Sun Microsystems has revealed it is working on a server designed to enable faster and more expansive online game play. The company’s goal is to create a dedicated server that can allow far more online gamers to play the same game at the same time.
Using traditional business servers, gaming companies currently must divide game players into segments, or shards, to allow them all to take part without bogging down or crashing machines. Online gamers have been clamoring for a solution to that problem, according to industry watchers.
Sun said it will demonstrate a prototype of its new game server, which uses Java and Solaris as well as proprietary technology from partner firms, at this week’s Game Developers conference in San Jose, California.
Meanwhile, a continent away, Sun is flooding the CTIA Wireless conference in Atlanta, Georgia, with product and partnership announcements that underscore the company’s intention to play a role in that emerging sector. The company’s new initiatives are aimed at capturing more of the wireless network market.
Among the wireless rollouts is a service program aimed at network equipment providers that sell to wireless carriers, a market Sun says is worth some US$29 billion each year. The so-called Lifecycle Services Program is meant to streamline the process of purchasing and integrating new software and hardware, making it easier for equipment providers to focus on development.
“This announcement puts Sun at an even higher strategic level within the wireless infrastructure business,” said Sun senior vice president Marge Breya.

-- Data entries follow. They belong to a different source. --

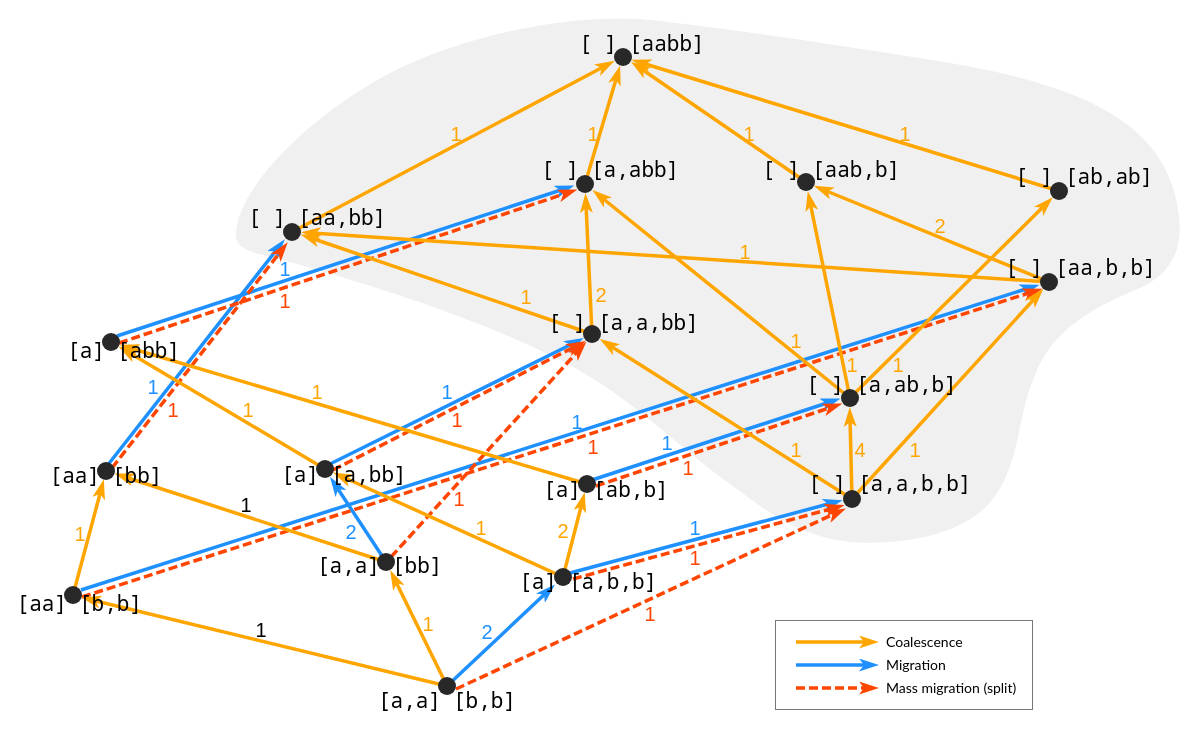
<!DOCTYPE html>
<html lang="en">
<head>
<meta charset="utf-8">
<title>Coalescence and migration state graph</title>
<style>
:root {
  --coalescence: #ffa500;
  --migration: #1e90ff;
  --split: #ff4500;
  --node: #282828;
  --region: #f0f0f0;
  --ink: #000;
}
* { box-sizing: border-box; margin: 0; padding: 0; }
body { width: 1200px; height: 742px; overflow: hidden; background: #fff; color: var(--ink); }
.graph { position: relative; width: 1200px; height: 742px; overflow: hidden; }
.edges { position: absolute; left: 0; top: 0; display: block; }
.region { fill: var(--region); }
.coalescence, .migration, .split { fill: none; stroke-width: 3.5; }
.coalescence { stroke: var(--coalescence); marker-end: url(#head-coalescence); }
.migration { stroke: var(--migration); marker-end: url(#head-migration); }
.split { stroke: var(--split); stroke-dasharray: 9 4; marker-end: url(#head-split); }
.node { position: absolute; left: var(--x); top: var(--y); width: 0; height: 0; font: 21px/24px "Noto Sans Mono", "DejaVu Sans Mono", monospace; white-space: pre; }
.node::before { content: ""; position: absolute; left: -9px; top: -9px; width: 18px; height: 18px; border-radius: 50%; background: var(--node); }
.node span { position: absolute; top: calc(var(--dy) - 14px); }
.node .first { right: 6px; }
.node .second { left: 6px; }
.rate { position: absolute; left: var(--x); top: var(--y); width: 20px; margin: -12px 0 0 -10px; text-align: center; font: 20px/24px "Liberation Sans", sans-serif; }
.rates-coalescence { color: var(--coalescence); }
.rates-migration { color: var(--migration); }
.rates-split { color: var(--split); }
.legend { position: absolute; left: 775px; top: 620px; width: 258px; height: 90px; padding: 10px 0 10px 20px; border: 1px solid #777; background: #fff; list-style: none; display: flex; flex-direction: column; gap: 1px; font: 14px/22px Lato, "Open Sans", sans-serif; }
.legend li { display: flex; align-items: center; gap: 6px; height: 22px; white-space: nowrap; }
.legend svg { flex: none; }
</style>
</head>
<body>
<main class="graph">
  <svg class="edges" width="1200" height="742" viewBox="0 0 1200 742" aria-hidden="true">
    <defs>
      <path id="head" d="M0 0L20 6.5L0 13L5 6.5Z"/>
      <marker id="head-coalescence" markerUnits="userSpaceOnUse" markerWidth="20" markerHeight="13" refX="9" refY="6.5" orient="auto"><use href="#head" fill="#ffa500"/></marker>
      <marker id="head-migration" markerUnits="userSpaceOnUse" markerWidth="20" markerHeight="13" refX="9" refY="6.5" orient="auto"><use href="#head" fill="#1e90ff"/></marker>
      <marker id="head-split" markerUnits="userSpaceOnUse" markerWidth="20" markerHeight="13" refX="9" refY="6.5" orient="auto"><use href="#head" fill="#ff4500"/></marker>
    </defs>
    <path class="region" d="M236 232C240 180 330 95 425 57C500 28 590 12 660 21C760 33 850 47 950 63C1080 85 1150 120 1172 185C1188 235 1180 270 1140 288C1085 310 1050 335 1035 375C1015 420 1022 470 985 508C950 540 890 545 850 542C790 535 760 505 715 473C660 430 620 390 560 360C470 315 370 285 290 262C255 252 234 252 236 232Z"/>
    <g>
      <path class="migration" d="M117 336L564 189"/>
      <path class="migration" d="M107 466L278 248"/>
      <path class="migration" d="M330 464L574 343"/>
      <path class="migration" d="M81 590L1029 288"/>
      <path class="migration" d="M592 480L830 402"/>
      <path class="migration" d="M386 562L336 486"/>
      <path class="migration" d="M570 573L832 503"/>
      <path class="migration" d="M447 686L547 592"/>
    </g>
    <g>
      <path class="split" d="M119 343L567 193"/>
      <path class="split" d="M112 468L281 251"/>
      <path class="split" d="M333 470L576 346"/>
      <path class="split" d="M82 597L1032 292"/>
      <path class="split" d="M596 486L832 407"/>
      <path class="split" d="M391 557L579 350"/>
      <path class="split" d="M573 579L834 508"/>
      <path class="split" d="M456 689L836 513"/>
    </g>
    <g>
      <path class="coalescence" d="M292 232L605 66"/>
      <path class="coalescence" d="M585 184L617 76"/>
      <path class="coalescence" d="M806 182L640 68"/>
      <path class="coalescence" d="M1059 191L642 63"/>
      <path class="coalescence" d="M592 334L311 238"/>
      <path class="coalescence" d="M1049 282L312 233"/>
      <path class="coalescence" d="M592 334L586 204"/>
      <path class="coalescence" d="M850 398L601 197"/>
      <path class="coalescence" d="M850 398L810 202"/>
      <path class="coalescence" d="M850 398L1045 205"/>
      <path class="coalescence" d="M1049 282L824 190"/>
      <path class="coalescence" d="M852 499L609 345"/>
      <path class="coalescence" d="M852 499L850 418"/>
      <path class="coalescence" d="M852 499L1036 297"/>
      <path class="coalescence" d="M325 469L128 352"/>
      <path class="coalescence" d="M587 484L130 348"/>
      <path class="coalescence" d="M73 595L101 490"/>
      <path class="coalescence" d="M386 562L125 477"/>
      <path class="coalescence" d="M563 577L343 477"/>
      <path class="coalescence" d="M563 577L582 503"/>
      <path class="coalescence" d="M447 686L395 580"/>
      <path class="coalescence" d="M447 686L92 600"/>
    </g>
  </svg>

  <section class="nodes">
    <div class="node" style="--x:623px;--y:57px;--dy:-12px"><span class="first">[ ]</span><span class="second">[aabb]</span></div>
    <div class="node" style="--x:585px;--y:184px;--dy:-13px"><span class="first">[ ]</span><span class="second">[a,abb]</span></div>
    <div class="node" style="--x:806px;--y:182px;--dy:-11px"><span class="first">[ ]</span><span class="second">[aab,b]</span></div>
    <div class="node" style="--x:1059px;--y:191px;--dy:-13px"><span class="first">[ ]</span><span class="second">[ab,ab]</span></div>
    <div class="node" style="--x:292px;--y:232px;--dy:-13px"><span class="first">[ ]</span><span class="second">[aa,bb]</span></div>
    <div class="node" style="--x:1049px;--y:282px;--dy:-13px"><span class="first">[ ]</span><span class="second">[aa,b,b]</span></div>
    <div class="node" style="--x:592px;--y:334px;--dy:-10px"><span class="first">[ ]</span><span class="second">[a,a,bb]</span></div>
    <div class="node" style="--x:850px;--y:398px;--dy:-12px"><span class="first">[ ]</span><span class="second">[a,ab,b]</span></div>
    <div class="node" style="--x:852px;--y:499px;--dy:-14px"><span class="first">[ ]</span><span class="second">[a,a,b,b]</span></div>
    <div class="node" style="--x:111px;--y:342px;--dy:10px"><span class="first">[a]</span><span class="second">[abb]</span></div>
    <div class="node" style="--x:106px;--y:471px;--dy:6px"><span class="first">[aa]</span><span class="second">[bb]</span></div>
    <div class="node" style="--x:325px;--y:469px;--dy:7px"><span class="first">[a]</span><span class="second">[a,bb]</span></div>
    <div class="node" style="--x:587px;--y:484px;--dy:7px"><span class="first">[a]</span><span class="second">[ab,b]</span></div>
    <div class="node" style="--x:386px;--y:562px;--dy:5px"><span class="first">[a,a]</span><span class="second">[bb]</span></div>
    <div class="node" style="--x:563px;--y:577px;--dy:6px"><span class="first">[a]</span><span class="second">[a,b,b]</span></div>
    <div class="node" style="--x:73px;--y:595px;--dy:10px"><span class="first">[aa]</span><span class="second">[b,b]</span></div>
    <div class="node" style="--x:447px;--y:686px;--dy:16px"><span class="first">[a,a]</span><span class="second">[b,b]</span></div>
  </section>

  <section class="rates-coalescence">
    <b class="rate" style="--x:456px;--y:134px">1</b>
    <b class="rate" style="--x:593px;--y:134px">1</b>
    <b class="rate" style="--x:749px;--y:134px">1</b>
    <b class="rate" style="--x:905px;--y:134px">1</b>
    <b class="rate" style="--x:526px;--y:297px">1</b>
    <b class="rate" style="--x:601px;--y:295px">2</b>
    <b class="rate" style="--x:745px;--y:252px">1</b>
    <b class="rate" style="--x:940px;--y:226px">2</b>
    <b class="rate" style="--x:796px;--y:341px">1</b>
    <b class="rate" style="--x:852px;--y:365px">1</b>
    <b class="rate" style="--x:898px;--y:365px">1</b>
    <b class="rate" style="--x:796px;--y:450px">1</b>
    <b class="rate" style="--x:860px;--y:450px">4</b>
    <b class="rate" style="--x:915px;--y:450px">1</b>
    <b class="rate" style="--x:317px;--y:392px">1</b>
    <b class="rate" style="--x:248px;--y:410px">1</b>
    <b class="rate" style="--x:80px;--y:534px">1</b>
    <b class="rate" style="--x:481px;--y:528px">1</b>
    <b class="rate" style="--x:563px;--y:531px">2</b>
    <b class="rate" style="--x:428px;--y:624px">1</b>
  </section>
  <section class="rates-plain">
    <b class="rate" style="--x:246px;--y:505px">1</b>
    <b class="rate" style="--x:261px;--y:630px">1</b>
  </section>
  <section class="rates-migration">
    <b class="rate" style="--x:285px;--y:269px">1</b>
    <b class="rate" style="--x:153px;--y:387px">1</b>
    <b class="rate" style="--x:447px;--y:392px">1</b>
    <b class="rate" style="--x:577px;--y:422px">1</b>
    <b class="rate" style="--x:667px;--y:443px">1</b>
    <b class="rate" style="--x:351px;--y:532px">2</b>
    <b class="rate" style="--x:695px;--y:528px">1</b>
    <b class="rate" style="--x:487px;--y:632px">2</b>
  </section>
  <section class="rates-split">
    <b class="rate" style="--x:285px;--y:301px">1</b>
    <b class="rate" style="--x:173px;--y:410px">1</b>
    <b class="rate" style="--x:457px;--y:420px">1</b>
    <b class="rate" style="--x:593px;--y:447px">1</b>
    <b class="rate" style="--x:688px;--y:468px">1</b>
    <b class="rate" style="--x:459px;--y:499px">1</b>
    <b class="rate" style="--x:695px;--y:558px">1</b>
    <b class="rate" style="--x:650px;--y:614px">1</b>
  </section>

  <ul class="legend">
    <li><svg width="84" height="14" viewBox="0 0 84 14" aria-hidden="true"><path class="coalescence" d="M0 7L72 7"/></svg>Coalescence</li>
    <li><svg width="84" height="14" viewBox="0 0 84 14" aria-hidden="true"><path class="migration" d="M0 7L72 7"/></svg>Migration</li>
    <li><svg width="84" height="14" viewBox="0 0 84 14" aria-hidden="true"><path class="split" d="M0 7L72 7"/></svg>Mass migration (split)</li>
  </ul>
</main>
</body>
</html>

Sun also announced a partnership with Research In Motion to develop Java-based Web services tools for enterprise customers who use RIM’s BlackBerry handheld e-mail device, plus a deal with Pronto Networks, with which Sun will build and market theiForce WiFi appliance aimed at enabling fast rollout of mid-size public wireless access networks.
Sun’s moves come at a time when the company is eager to right itself after taking a battering on Wall Street. A couple of weeks ago, Standard & Poor’s downgraded Sun’s bonds to its highest junk-bond rating, saying prospects were not good for the company to return to consistent profitability in the near future.
A few days later, some high-profile Wall Street analysts also lowered their ratings on Sun’s stock, citing the same concerns that Sun would not rebound as quickly from the tech recession as some of its counterparts.
Gartner analyst Daryl Plummer told the E-Commerce Times that, with its latest moves, Sun is seeking to harness the growth potential of the wireless and gaming markets, where it already has a strong customer base and a solid reputation.
“They want the best applications and solutions to be built on their foundation,” Plummer said. “If they can get that to happen, they’ll have much a much better outlook over the long term.”
Making a Stand
IDC vice president Jean Bozman agreed that Sun is looking for new ways to increase server sales — especially in the face of increasing competitive pressure from Dell and HP.
“These companies are really bumping against each other to get the big enterprise spend and now the medium-sized businesses as well,” Bozman told the E-Commerce Times. “The best way for them to find growth is to develop a niche that they can claim as their own.”
Sun’s existing relationships in the gaming and wireless fields could help it make a stand in that sector, Bozman added.
The wireless Internet access market alone could be a growth engine for Sun, which built its reputation on building similar wired networks during the first Internet boom. “This is familiar territory for them,” Gartner’s Plummer added.